The lights are on but…
It’s unfortunate that the feel doesn’t extend to the city maps themselves. Although citizens can be found walking along the streets, automobiles cruise along the roads, and special events such as garden parties are represented, the city still appears strangely desolate. Although this era was supposedly Atlantic City’s heyday, it’s always the off-season in Omerta. Citizens don’t appear to interact with each other, and it’s difficult to tell one of your gangsters on the way to a drive-by from any other Model-T driving along. It would have been nice to see some more life in the city.
Omerta’s best offering is its single-player story mode, which tracks your character’s arrival to the United States all the way through his rise through the ranks of the underworld. There is a sandbox mode, which is, quite frankly, absolutely pointless. Plot aside, the two main challenges in Omerta lie in acquiring money to build your criminal empire and fighting rival gangs; in sandbox, you start with an obscene amount of cash, and there are no NPC players. It’s literally a sandbox of the game, where you can test drive the game in what feels almost like a cheat mode. I gave up on it after about five minutes. There’s also a multiplayer mode, which includes four combat scenarios. Although I didn’t get it for the multiplayer, it would have been nice to see the multiplayer extend to the city map itself.
Why you gotta be so nice…
Omerta: City of Gangsters is a title which held so much promise. The subject matter is fascinating and as-yet still reasonably fresh (in contrast to, say, World War II), and Haemimont’s Tropico series implied that Omerta would be a similarly complex management game with the added bonus of tactical combat and an RPG-like character system. Maybe all that promise is why the game winds up being so disappointing. It’s simply too easy, with details that add little or nothing to the actual game. It’s as if the game defaults to “god mode” right from the start. Although the combat does offer some challenge, the fact that your characters never die, merely stay “injured” for a few minutes, remove the sting of loss. Without consequences, losing ceases to matter much, and the motivation to play wanes as it quickly becomes evident that, whatever choices you make, you will more than likely win.
Despite being an entertaining casual game with a lot of character, it’s tough to recommend Omerta, especially at its price point. There simply isn’t enough content or challenge to merit the AAA title price. Save your money. Wait for a sale, buy Tropico 4 and X-Com: Enemy Unknown. Alternate between both games and put The Public Enemy on in the background.

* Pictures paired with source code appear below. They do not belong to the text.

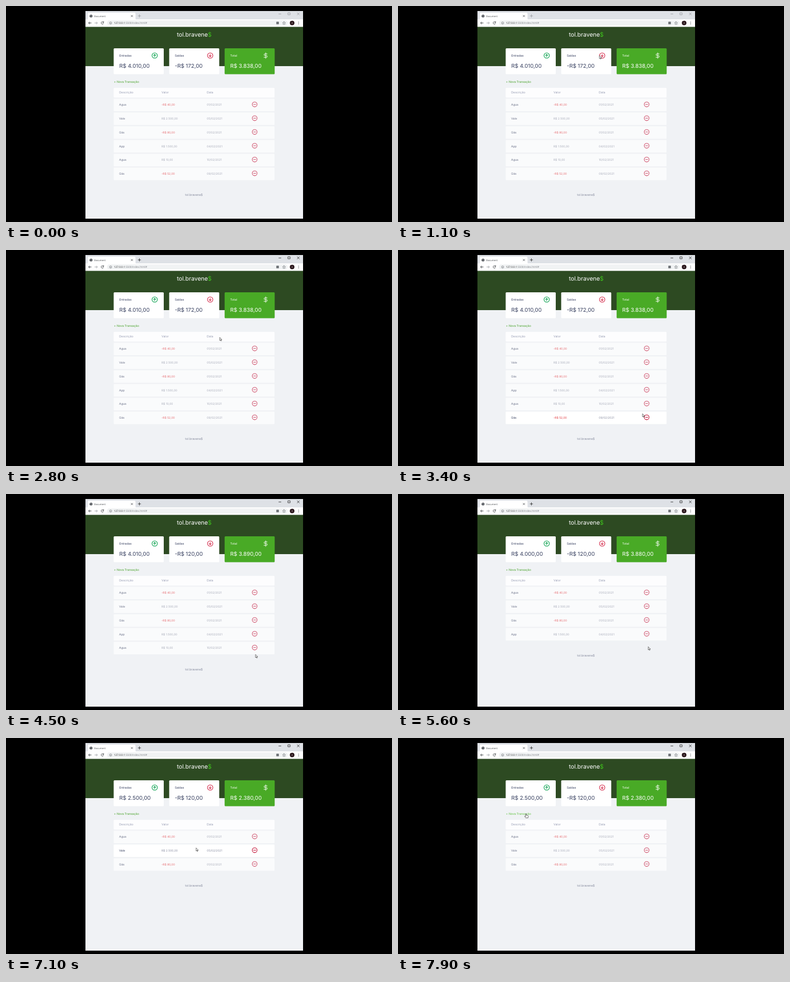
These frames come from a looping animation (690 by 388 pixels, 8000 ms). An HTML page:

```html
<!DOCTYPE html>
<html lang="pt-BR">
<head>
<meta charset="utf-8">
<title>Document</title>
<style>
  html, body { margin: 0; width: 100%; height: 100%; overflow: hidden; background: #000; }
  svg { display: block; width: 690px; height: 388px; }
  text { font-family: Inter, sans-serif; text-rendering: geometricPrecision; }
  .ui { font-family: "Open Sans", sans-serif; }
  .line { fill: none; stroke-linecap: round; stroke-linejoin: round; }
</style>
</head>
<body>
<svg id="stage" viewBox="0 0 690 388" xmlns="http://www.w3.org/2000/svg"></svg>
<script>
const LOOP = 8000, STEP = 100;
const ROW_TOP = 166.5, ROW_H = 22.4, PITCH = 24.75;
const DARK = '#363f5f', RED = '#e02f35', CRIMSON = '#c4183c';
const stage = document.getElementById('stage');

const entries = [
  ['Agua', -40, '01/02/2021'],
  ['Vale', 2500, '05/02/2021'],
  ['Gás', -80, '01/02/2021'],
  ['App', 1500, '04/02/2021'],
  ['Agua', 10, '10/02/2021'],
  ['Gás', -52, '09/02/2021']
];
const removals = [4000, 5200, 6700];
const ACTIVE_AT = 1600;

// pointer path: time, x, y
const path = [
  [800, 505, 185], [1100, 360, 89], [1300, 263, 85], [1550, 263, 85],
  [2000, 362, 89], [2400, 458, 92], [2800, 382, 157], [3300, 437, 294],
  [3400, 437, 294], [3800, 443, 299], [4200, 443, 299], [4500, 446, 288.3],
  [4700, 448, 277], [4900, 448, 277], [5000, 447.6, 276], [5500, 447.6, 276],
  [6100, 443.5, 254], [6650, 443.5, 254], [7500, 253, 150], [7900, 229, 136]
];

function el(tag, attrs, parent = stage, content) {
  const node = document.createElementNS('http://www.w3.org/2000/svg', tag);
  for (const k in attrs) node.setAttribute(k, attrs[k]);
  if (content !== undefined) node.textContent = content;
  parent.appendChild(node);
  return node;
}
const box = (x, y, width, height, fill, rx = 0, parent = stage) =>
  el('rect', { x, y, width, height, fill, rx }, parent);
const label = (x, y, size, fill, str, parent = stage, more = {}) =>
  el('text', { x, y, 'font-size': size, fill, ...more }, parent, str);
const line = (d, stroke, width, parent = stage) =>
  el('path', { d, stroke, 'stroke-width': width, class: 'line' }, parent);
const ring = (cx, cy, r, stroke, width, parent = stage) =>
  el('circle', { cx, cy, r, fill: 'none', stroke, 'stroke-width': width }, parent);
const dot = (cx, cy, r, fill) => el('circle', { cx, cy, r, fill });

function money(v) {
  const digits = String(Math.abs(v)).replace(/\B(?=(\d{3})+$)/g, '.');
  return (v < 0 ? '-' : '') + 'R$ ' + digits + ',00';
}

// browser window
box(142, 9, 389, 373, '#f0f2f5');
box(142, 9, 389, 16, '#dee1e6');
el('path', { d: 'M144 24.5q2 0 2-2V14q0-2 2-2H229.500q2 0 2 2V22.500q0 2 2 2Z', fill: '#fff' });
box(142, 24, 389, 13.5, '#fff');
dot(152, 18, 2.6, '#4d5156');
line('M150.400 17h2l.8 1.400M151.500 19.500l1 .6', '#c8cacd', .6);
label(157.5, 19.6, 4.2, '#3c4043', 'Document', stage, { class: 'ui' });
line('M223.700 16.600l2.800 2.800m0-2.800l-2.800 2.800', '#3c4043', .7);
const controls = el('g', { 'stroke-width': .8, class: 'line' });
for (const d of [
  'M236.200 17.800h4.600m-2.300-2.300v4.600', 'M487.700 14.300h3.800',
  'M504.300 12.200h3.600v3.600h-3.600Z', 'M520.600 12.200l3.800 3.800m0-3.800l-3.800 3.800'
]) el('path', { d }, controls);

line('M152.300 30.500h-4.600m2-2l-2 2 2 2', '#4a4d51', .9);
line('M158.700 30.500h4.600m-2-2l2 2-2 2', '#a9acb0', .9);
line('M174.200 29.200a2.200 2.200 0 1 0 .2 2M174.600 27.900v1.700h-1.700', '#4a4d51', .9);
box(180.5, 25.7, 323, 9.6, '#f1f3f4', 4.8);
ring(187, 30.5, 2, '#5f6368', .6);
line('M187 30.400v1', '#5f6368', .6);
const url = label(193, 32.1, 4.65, '#202124', '127.0.0.1', stage, { class: 'ui' });
el('tspan', { fill: '#777b80' }, url, ':5500/index.html#');
box(483.2, 28.2, 4.6, 4.6, '#6c7075', .6);
line('M497 28l.8 1.700 1.900.2-1.400 1.300.4 1.900-1.700-1-1.700 1 .4-1.900-1.400-1.300 1.900-.2Z', '#5f6368', .6);
dot(511.5, 30.5, 4.1, '#2a171c');
label(511.5, 32, 4, '#e9dfe1', 'A', stage, { class: 'ui', 'text-anchor': 'middle' });
for (const y of [28.6, 30.5, 32.4]) dot(523, y, .6, '#4a4d51');

// page header
box(142, 37.5, 389, 70.5, '#2d4a22');
const brand = label(336.5, 55, 10.5, '#fff', 'tol.bravene', stage, { 'text-anchor': 'middle' });
el('tspan', { fill: '#3fc41c' }, brand, '$');

function card(x, title, fill, ink) {
  box(x, 76, 89.5, 46.5, fill, 1.5);
  label(x + 10, 91, 5.3, ink, title);
  return label(x + 10, 110.7, 9.7, ink, '');
}
const income = card(192.5, 'Entradas', '#fff', DARK);
const expense = card(291.7, 'Saídas', '#fff', DARK);
const total = card(390.8, 'Total', '#49aa26', '#fff');
ring(265.8, 89, 4.8, '#12a454', 1.1);
line('M265.800 91.200v-4.400m-2 2l2-2 2 2', '#12a454', 1.1);
ring(365, 89, 4.8, '#d5304f', 1.1);
line('M365 86.800v4.400m-2-2l2 2 2-2', '#d5304f', 1.1);
line('M464.200 84v10.200M466.900 86h-4a1.550 1.550 0 0 0 0 3.100h2.600a1.550 1.550 0 0 1 0 3.100h-4.400', '#fff', .9);

const link = label(193, 137.8, 5.2, '', '+ Nova Transação');

// table
box(192.5, 147, 287.5, 17.6, '#fdfdfe', 1.5);
[[202.3, 'Descrição'], [278, 'Valor'], [359, 'Data']]
  .forEach(([x, s]) => label(x, 157.3, 5.3, '#969cb3', s));

const rows = entries.map(([name, value, date], i) => {
  const g = el('g', {}), y = ROW_TOP + i * PITCH, base = y + 12.9;
  box(192.5, y, 287.5, ROW_H, '#fff', 1.2, g);
  label(202.3, base, 5.2, DARK, name, g);
  label(278, base, 5, value < 0 ? RED : '#868b9f', money(value), g);
  label(359, base, 5.05, '#868b9f', date, g);
  ring(444.5, y + 10.3, 4.3, CRIMSON, 1.1, g);
  line(`M442.500 ${y + 10.3}h4`, CRIMSON, 1.1, g);
  return g;
});
const footer = label(336, 0, 5.3, '#82879b', 'tol.bravene$', stage, { 'text-anchor': 'middle' });

// pointers, both with the hot spot at 0,0
const arrow = el('path', {
  d: 'M0 0V5.600L1.300 4.400 2.200 6.400 3.100 6 2.200 4.100H4Z',
  fill: '#fff', stroke: '#222', 'stroke-width': .6, 'stroke-linejoin': 'round'
});
const hand = el('path', {
  d: 'M-.7 .4Q0-.5 .7 .4V2.700L3.300 3.300Q4 3.500 3.900 4.500L3.300 7.500H-.7L-2.700 4.700Q-2.500 3.700-1.600 4.200L-.7 5Z',
  fill: '#fff', stroke: '#222', 'stroke-width': .6, 'stroke-linejoin': 'round'
});

function pointerAt(t) {
  if (t < path[0][0]) return null;
  const i = path.findIndex(p => p[0] > t);
  if (i < 0) return path[path.length - 1].slice(1);
  const [t0, x0, y0] = path[i - 1], [t1, x1, y1] = path[i];
  const u = (t - t0) / (t1 - t0), k = u * u * (3 - 2 * u);
  return [x0 + (x1 - x0) * k, y0 + (y1 - y0) * k];
}

function draw(ms) {
  const t = Math.floor(ms % LOOP / STEP) * STEP;
  const count = entries.length - removals.filter(r => t >= r).length;
  const values = entries.slice(0, count).map(e => e[1]);
  const sum = keep => values.filter(keep).reduce((a, b) => a + b, 0);
  income.textContent = money(sum(v => v > 0));
  expense.textContent = money(sum(v => v < 0));
  total.textContent = money(sum(() => true));

  const pos = pointerAt(t);
  const [x, y] = pos || [-50, -50];
  rows.forEach((g, i) => {
    const top = ROW_TOP + i * PITCH;
    const over = x > 192.5 && x < 480 && y >= top && y < top + ROW_H;
    g.setAttribute('opacity', over ? 1 : .7);
    g.setAttribute('visibility', i < count ? 'visible' : 'hidden');
  });
  footer.setAttribute('y', 341.3 - (entries.length - count) * PITCH);

  const onLink = x > 193 && x < 239 && y > 131 && y < 140;
  link.setAttribute('fill', onLink ? '#5cc23a' : '#43a024');
  controls.setAttribute('stroke', t >= ACTIVE_AT ? '#222' : '#96999d');
  for (const [node, on] of [[arrow, pos && !onLink], [hand, onLink]]) {
    node.setAttribute('transform', `translate(${x} ${y})`);
    node.setAttribute('visibility', on ? 'visible' : 'hidden');
  }
}

const start = performance.now();
function tick() {
  draw(performance.now() - start);
  requestAnimationFrame(tick);
}
tick();
</script>
</body>
</html>
```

Note: In response to customer feedback (translation: the forums caught fire), the developers are preparing a patch which is supposed to fix the bugs and modify the game, most promisingly by expanding on the sandbox mode. If the patch makes good on the changes promised, and hopefully adds a little more to the economic end, I would change my rating. Until that happens, I’m rating the game they released.